The nature of the narwhal: ‘The one that is good at curving itself to the sky’ | Helen Sullivan
There are some animals about which it is easy to forget the fact that they have teeth, so that every time they flash their grins, it is as though you are seeing a new animal. Dogs, cats of all kinds, sharks and crocodiles are not among these. Horses, rabbits, fish and geese live toothless in my mind.
Narwhals are among the actually toothless, if you discount their tusks. Inside their mouths, which are shaped in a permanently sweet smile, there are no teeth as we understand teeth to be.
But the males have a long, unicorn-like projection protruding – just off centre – from what might be described as their upper lip. I find them quite festive, like ornaments that should be hung on a Christmas tree. Maybe it’s their wintry, icicle-like tusk. I try to forget that this tusk is a tooth.
In Moby-Dick, Ishmael describes the narwhal as having: “A very picturesque, leopard-like look, being of a milk-white ground colour, dotted with round and oblong spots of black.” He describes the “peculiar horn”, because it is not in the middle, as “giving its owner something analogous to the aspect of a clumsy left-handed man.”
Nobody knows for sure what the beautiful tusk is for.
“It is striking when you think that this animal decided to take all of its tooth-producing energy and put it into one thing [a tusk] that sticks out nine feet into the ocean,” Martin Nweeia, a Harvard dentist told the Smithsonian, where he is a member of the Department of Vertebrate Zoology. “With the amount of energy that it takes to produce that one tusk it could easily have 30 to 40 teeth in its mouth doing other things.”
“Tooth-producing energy”; the idea of teeth “doing other things”. It is all quite a lot to chew on.

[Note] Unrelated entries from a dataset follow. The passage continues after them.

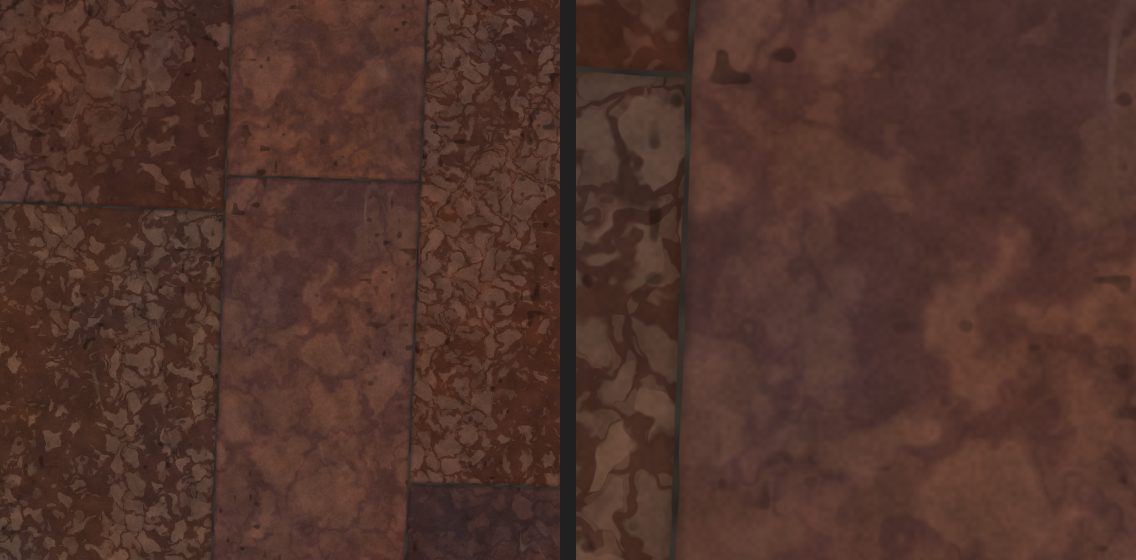
Left: the whole. Right: its middle third, enlarged.
This texture is drawn by a Shadertoy shader. Its source:

```glsl
// Worn floor of dark red nodular marble slabs in three slightly tilted columns.

struct Slab {
    vec3 nodule;   // pale rounded lumps
    vec3 bed;      // darker material between the lumps
    float scale;   // nodules per canvas width
    float gap;     // width of the bed between nodules
    float soft;    // blur of nodule outlines
    vec2 streak;   // frequency of the broad bands
};

float hash(vec2 p) {
    vec3 q = fract(p.xyx * vec3(0.1031, 0.1030, 0.0973));
    q += dot(q, q.yzx + 33.33);
    return fract((q.x + q.y) * q.z);
}

float noise(vec2 p) {
    vec2 i = floor(p), f = fract(p);
    f = f * f * (3.0 - 2.0 * f);
    return mix(mix(hash(i), hash(i + vec2(1, 0)), f.x),
               mix(hash(i + vec2(0, 1)), hash(i + vec2(1, 1)), f.x), f.y);
}

float fbm(vec2 p) {
    float sum = 0.0, amp = 0.533;
    for (int i = 0; i < 4; i++) {
        sum += amp * noise(p);
        p = mat2(1.6, 1.2, -1.2, 1.6) * p + 17.3;
        amp *= 0.5;
    }
    return sum;
}

// x: distance to the cell border, y: random value of the cell
vec2 cells(vec2 p) {
    vec2 i = floor(p);
    float near = 9.0, next = 9.0, id = 0.0;
    for (int y = -1; y <= 1; y++)
    for (int x = -1; x <= 1; x++) {
        vec2 c = i + vec2(x, y);
        float d = length(c + vec2(hash(c), hash(c + 71.7)) - p);
        if (d < near) { next = near; near = d; id = hash(c + 31.1); }
        else next = min(next, d);
    }
    return vec2(next - near, id);
}

Slab pickSlab(int column, bool upper) {
    if (column == 0 && upper)
        return Slab(vec3(.345, .228, .185), vec3(.255, .150, .120), 19.0, .08, .22, vec2(5, 5));
    if (column == 0)
        return Slab(vec3(.365, .262, .212), vec3(.262, .163, .128), 27.0, .08, .20, vec2(15, 2));
    if (column == 1 && upper)
        return Slab(vec3(.375, .238, .192), vec3(.305, .192, .168), 14.0, .02, .40, vec2(6, 9));
    if (column == 1)
        return Slab(vec3(.368, .243, .202), vec3(.298, .190, .174), 11.0, .02, .38, vec2(6, 5));
    if (upper)
        return Slab(vec3(.362, .248, .205), vec3(.272, .155, .118), 29.0, .09, .22, vec2(9, 3));
    return Slab(vec3(.295, .188, .165), vec3(.235, .150, .140), 24.0, .10, .35, vec2(5, 9));
}

vec3 marble(vec2 p, Slab s, float seed) {
    vec2 q = p + seed * 3.7;
    vec2 warp = vec2(fbm(q * s.scale), fbm(q * s.scale + 41.0)) - 0.5;
    vec2 fine = vec2(noise(q * 110.0), noise(q * 110.0 + 9.0)) - 0.5;
    vec2 g = q * s.scale + warp * 1.5 + fine * 0.2;

    // Broad bands where the bed swallows the nodules
    vec2 lean = seed > 3.5 ? vec2(q.x - 0.45 * q.y, q.y) : q;
    float band = smoothstep(0.42, 0.72, fbm(lean * s.streak + warp * 0.3));

    // Large nodules with smaller ones packed between them
    vec2 large = cells(g), small = cells(g * 2.1 + 5.0);
    float gap = s.gap + 0.40 * band;
    float lump = smoothstep(gap, gap + s.soft, large.x + 0.12 * (large.y - 0.5));
    float pebble = smoothstep(gap, gap + s.soft, small.x) * step(0.3, small.y);
    vec3 col = mix(s.bed, s.nodule, max(lump, 0.65 * pebble));
    col *= 1.0 + 0.13 * (large.y - 0.5) * lump;

    // Rusty and greyish clouds, mottling and grain
    float cloud = fbm(q * 7.0 + 60.0) - 0.5;
    col += vec3(0.07, 0.01, -0.03) * cloud;
    col *= 1.0 + 0.35 * (fbm(q * 45.0) - 0.5) + 0.10 * (noise(q * 330.0) - 0.5);

    // Sparse dark pits and pale scratches
    float pit = smoothstep(0.80, 0.93, noise(q * 75.0)) * smoothstep(0.5, 0.7, noise(q * 9.0));
    col *= 1.0 - 0.30 * pit;
    float line = abs(fbm(q * vec2(6.0, 3.0) + 80.0) - 0.5);
    float worn = smoothstep(0.60, 0.80, noise(q * 8.0 + 22.0)) * noise(q * 60.0);
    return mix(col, vec3(.43, .36, .31), 0.5 * worn * (1.0 - smoothstep(0.002, 0.012, line)));
}

void mainImage(out vec4 fragColor, in vec2 fragCoord) {
    vec2 uv = fragCoord / iResolution.xy;
    float pixel = 1.0 / min(iResolution.x, iResolution.y);

    // Signed distances to the leaning upright joints
    float wobble = 0.0025 * (fbm(uv * 18.0) - 0.5);
    float left = uv.x - 0.378 - 0.037 * uv.y + wobble;
    float right = uv.x - 0.724 - 0.040 * uv.y + wobble;
    int column = left < 0.0 ? 0 : right < 0.0 ? 1 : 2;

    // Each column has one cross joint at its own height
    float height = column == 0 ? 0.639 - 0.042 * uv.x
                 : column == 1 ? 0.698 - 0.030 * uv.x : 0.162 - 0.033 * uv.x;
    float across = uv.y - height + wobble;
    bool upper = across > 0.0;
    float seed = float(column) * 2.0 + (upper ? 0.0 : 1.0);
    vec3 col = marble(uv, pickSlab(column, upper), seed);

    // Grimy grey joints with a faint dark rim
    float joint = min(abs(across), min(abs(left), abs(right)));
    float width = 0.0012 + 0.0014 * noise(uv * 40.0);
    col *= 0.82 + 0.18 * smoothstep(0.0, 0.010, joint);
    vec3 grime = mix(vec3(.15, .125, .11), vec3(.23, .21, .185), noise(uv * 55.0 + 7.0));
    col = mix(grime, col, smoothstep(width - pixel, width + pixel, joint));
    fragColor = vec4(col, 1.0);
}
```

In 2014, Nweeia developed a new theory: the tooth is sensitive, a bit like our teeth when we drink ice water. But because of its spiral shape, it seems to be designed to expose the narwhal tusk to the water, rather than protect them. Nweeia believes that the tusks can sense the salinity of water, which helps them to tell whether icebergs are melting, diluting the sea, or forming, which makes it more salty. This tells them whether they need to leave in order to avoid being trapped in the ice.